◆ WHAT THE TASK ASKS: Below, find each line holding "width" and state how many there are, using the number alone.

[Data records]
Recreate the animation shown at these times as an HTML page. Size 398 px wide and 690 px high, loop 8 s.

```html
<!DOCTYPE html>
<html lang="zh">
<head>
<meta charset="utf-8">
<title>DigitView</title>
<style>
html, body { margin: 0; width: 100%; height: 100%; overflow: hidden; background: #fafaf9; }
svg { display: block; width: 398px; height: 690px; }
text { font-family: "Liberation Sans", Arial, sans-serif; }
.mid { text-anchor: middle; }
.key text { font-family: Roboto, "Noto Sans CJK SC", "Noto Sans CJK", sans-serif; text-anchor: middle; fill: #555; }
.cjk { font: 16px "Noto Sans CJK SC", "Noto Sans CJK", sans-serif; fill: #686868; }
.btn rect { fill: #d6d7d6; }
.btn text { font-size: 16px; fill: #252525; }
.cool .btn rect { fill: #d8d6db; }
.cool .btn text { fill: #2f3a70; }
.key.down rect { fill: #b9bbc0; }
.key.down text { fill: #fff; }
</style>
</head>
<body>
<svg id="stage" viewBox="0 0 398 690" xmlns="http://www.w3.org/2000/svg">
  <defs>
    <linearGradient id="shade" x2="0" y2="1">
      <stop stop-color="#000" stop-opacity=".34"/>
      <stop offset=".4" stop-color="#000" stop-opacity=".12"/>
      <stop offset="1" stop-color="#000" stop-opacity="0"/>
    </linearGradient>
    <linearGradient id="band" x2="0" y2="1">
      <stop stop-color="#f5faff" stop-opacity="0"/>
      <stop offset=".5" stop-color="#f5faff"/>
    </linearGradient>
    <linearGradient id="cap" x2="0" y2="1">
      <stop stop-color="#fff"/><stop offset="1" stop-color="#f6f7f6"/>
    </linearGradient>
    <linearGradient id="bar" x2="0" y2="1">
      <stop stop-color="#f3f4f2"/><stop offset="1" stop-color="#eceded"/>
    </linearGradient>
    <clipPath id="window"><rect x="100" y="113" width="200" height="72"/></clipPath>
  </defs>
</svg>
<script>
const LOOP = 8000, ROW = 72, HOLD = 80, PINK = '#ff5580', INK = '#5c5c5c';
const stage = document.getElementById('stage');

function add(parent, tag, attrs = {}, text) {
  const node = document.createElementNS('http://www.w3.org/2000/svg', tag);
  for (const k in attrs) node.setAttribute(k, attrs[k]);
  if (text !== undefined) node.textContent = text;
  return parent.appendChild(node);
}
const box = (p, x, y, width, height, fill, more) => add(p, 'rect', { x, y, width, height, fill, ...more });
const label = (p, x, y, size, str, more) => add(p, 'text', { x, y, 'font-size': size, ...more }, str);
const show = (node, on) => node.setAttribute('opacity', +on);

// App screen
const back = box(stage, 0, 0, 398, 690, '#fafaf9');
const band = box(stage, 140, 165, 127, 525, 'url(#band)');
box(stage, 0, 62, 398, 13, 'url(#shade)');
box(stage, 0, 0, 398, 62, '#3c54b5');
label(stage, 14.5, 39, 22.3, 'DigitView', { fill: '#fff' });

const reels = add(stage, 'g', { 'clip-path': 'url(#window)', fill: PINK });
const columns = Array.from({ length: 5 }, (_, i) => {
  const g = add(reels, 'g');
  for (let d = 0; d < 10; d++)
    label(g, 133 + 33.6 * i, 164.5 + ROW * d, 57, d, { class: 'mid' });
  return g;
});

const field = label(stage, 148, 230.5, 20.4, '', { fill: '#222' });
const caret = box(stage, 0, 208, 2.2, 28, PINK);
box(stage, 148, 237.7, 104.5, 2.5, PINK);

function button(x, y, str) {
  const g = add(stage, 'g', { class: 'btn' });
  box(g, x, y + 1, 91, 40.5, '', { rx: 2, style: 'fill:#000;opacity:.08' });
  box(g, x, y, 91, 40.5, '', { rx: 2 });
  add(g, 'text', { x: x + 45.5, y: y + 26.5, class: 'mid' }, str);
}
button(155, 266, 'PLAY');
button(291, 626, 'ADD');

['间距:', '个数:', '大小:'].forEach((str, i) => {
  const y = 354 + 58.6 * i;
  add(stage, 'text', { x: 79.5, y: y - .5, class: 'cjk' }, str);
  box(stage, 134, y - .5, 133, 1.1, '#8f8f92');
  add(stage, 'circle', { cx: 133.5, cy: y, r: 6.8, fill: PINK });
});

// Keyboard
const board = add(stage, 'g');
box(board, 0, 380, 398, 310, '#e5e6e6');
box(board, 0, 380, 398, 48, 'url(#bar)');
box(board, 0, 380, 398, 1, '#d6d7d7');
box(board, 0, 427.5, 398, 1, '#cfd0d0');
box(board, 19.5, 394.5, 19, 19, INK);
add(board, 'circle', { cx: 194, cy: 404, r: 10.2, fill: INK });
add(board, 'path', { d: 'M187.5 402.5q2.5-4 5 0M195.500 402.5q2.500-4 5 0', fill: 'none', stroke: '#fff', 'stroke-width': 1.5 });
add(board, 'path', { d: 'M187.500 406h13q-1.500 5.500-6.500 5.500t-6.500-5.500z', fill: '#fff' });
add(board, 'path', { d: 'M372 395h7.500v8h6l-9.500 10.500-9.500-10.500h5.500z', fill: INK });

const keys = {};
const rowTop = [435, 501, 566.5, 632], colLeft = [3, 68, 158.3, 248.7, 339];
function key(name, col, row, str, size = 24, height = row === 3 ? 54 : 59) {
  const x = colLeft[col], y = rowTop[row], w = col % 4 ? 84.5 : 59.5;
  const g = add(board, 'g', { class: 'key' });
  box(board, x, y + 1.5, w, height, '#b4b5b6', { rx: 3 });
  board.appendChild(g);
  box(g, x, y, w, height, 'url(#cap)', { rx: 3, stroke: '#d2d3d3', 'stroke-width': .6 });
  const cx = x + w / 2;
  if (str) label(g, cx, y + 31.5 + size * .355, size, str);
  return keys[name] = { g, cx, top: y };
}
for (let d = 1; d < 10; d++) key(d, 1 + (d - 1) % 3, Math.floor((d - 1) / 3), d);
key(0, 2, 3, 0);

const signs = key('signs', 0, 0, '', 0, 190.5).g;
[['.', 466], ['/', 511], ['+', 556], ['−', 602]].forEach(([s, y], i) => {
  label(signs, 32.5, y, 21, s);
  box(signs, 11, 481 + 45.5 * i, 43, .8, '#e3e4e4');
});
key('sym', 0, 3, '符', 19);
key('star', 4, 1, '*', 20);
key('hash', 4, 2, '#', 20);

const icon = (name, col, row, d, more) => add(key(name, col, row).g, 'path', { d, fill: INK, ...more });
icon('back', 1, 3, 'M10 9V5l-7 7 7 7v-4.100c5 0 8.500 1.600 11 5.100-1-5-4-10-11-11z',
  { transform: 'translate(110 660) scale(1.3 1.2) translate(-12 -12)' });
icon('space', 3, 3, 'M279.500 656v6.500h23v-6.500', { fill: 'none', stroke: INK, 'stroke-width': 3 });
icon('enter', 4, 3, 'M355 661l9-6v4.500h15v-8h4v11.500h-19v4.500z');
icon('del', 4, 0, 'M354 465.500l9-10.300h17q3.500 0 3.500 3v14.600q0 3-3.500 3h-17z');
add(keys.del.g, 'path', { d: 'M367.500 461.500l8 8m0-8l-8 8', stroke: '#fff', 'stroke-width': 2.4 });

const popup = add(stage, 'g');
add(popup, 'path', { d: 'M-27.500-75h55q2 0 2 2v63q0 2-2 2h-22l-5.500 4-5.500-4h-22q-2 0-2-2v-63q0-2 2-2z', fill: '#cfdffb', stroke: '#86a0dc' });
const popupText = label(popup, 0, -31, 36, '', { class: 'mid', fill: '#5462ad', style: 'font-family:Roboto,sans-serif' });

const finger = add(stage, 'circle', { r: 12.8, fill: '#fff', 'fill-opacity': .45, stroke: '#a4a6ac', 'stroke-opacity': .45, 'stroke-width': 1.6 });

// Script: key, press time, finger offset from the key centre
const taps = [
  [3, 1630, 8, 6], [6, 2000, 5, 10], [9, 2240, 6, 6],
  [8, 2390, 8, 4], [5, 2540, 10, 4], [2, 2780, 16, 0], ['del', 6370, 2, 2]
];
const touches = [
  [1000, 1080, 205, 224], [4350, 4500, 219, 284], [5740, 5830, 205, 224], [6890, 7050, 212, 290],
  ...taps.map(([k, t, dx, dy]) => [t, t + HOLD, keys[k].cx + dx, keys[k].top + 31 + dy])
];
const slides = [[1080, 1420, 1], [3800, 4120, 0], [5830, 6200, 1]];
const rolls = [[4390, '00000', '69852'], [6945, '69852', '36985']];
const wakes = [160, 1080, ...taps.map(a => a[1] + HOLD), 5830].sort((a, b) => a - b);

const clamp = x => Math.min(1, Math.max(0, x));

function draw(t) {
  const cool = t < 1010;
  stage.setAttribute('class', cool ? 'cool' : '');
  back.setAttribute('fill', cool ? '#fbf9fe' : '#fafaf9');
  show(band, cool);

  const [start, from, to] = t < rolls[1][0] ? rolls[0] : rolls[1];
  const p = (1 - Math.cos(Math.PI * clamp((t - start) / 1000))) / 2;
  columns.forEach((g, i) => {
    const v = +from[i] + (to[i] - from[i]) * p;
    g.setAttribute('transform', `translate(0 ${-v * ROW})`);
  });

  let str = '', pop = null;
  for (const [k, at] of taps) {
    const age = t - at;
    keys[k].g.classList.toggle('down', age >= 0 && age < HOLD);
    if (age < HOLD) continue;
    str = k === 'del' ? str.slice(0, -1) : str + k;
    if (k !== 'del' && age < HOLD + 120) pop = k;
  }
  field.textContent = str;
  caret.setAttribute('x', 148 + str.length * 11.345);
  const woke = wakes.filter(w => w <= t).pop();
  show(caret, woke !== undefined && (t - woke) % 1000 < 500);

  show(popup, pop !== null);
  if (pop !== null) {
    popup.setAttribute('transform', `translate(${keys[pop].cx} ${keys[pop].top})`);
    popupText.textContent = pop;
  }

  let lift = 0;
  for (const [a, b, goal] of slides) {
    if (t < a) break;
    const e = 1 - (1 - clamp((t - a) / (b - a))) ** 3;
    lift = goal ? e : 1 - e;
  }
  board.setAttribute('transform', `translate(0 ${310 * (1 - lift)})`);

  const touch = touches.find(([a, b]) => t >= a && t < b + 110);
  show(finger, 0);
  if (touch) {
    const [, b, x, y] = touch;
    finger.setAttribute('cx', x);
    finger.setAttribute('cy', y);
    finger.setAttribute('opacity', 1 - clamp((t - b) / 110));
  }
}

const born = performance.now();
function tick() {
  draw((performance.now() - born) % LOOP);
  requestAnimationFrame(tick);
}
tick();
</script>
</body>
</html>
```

◆ WORKED SOLUTION: 9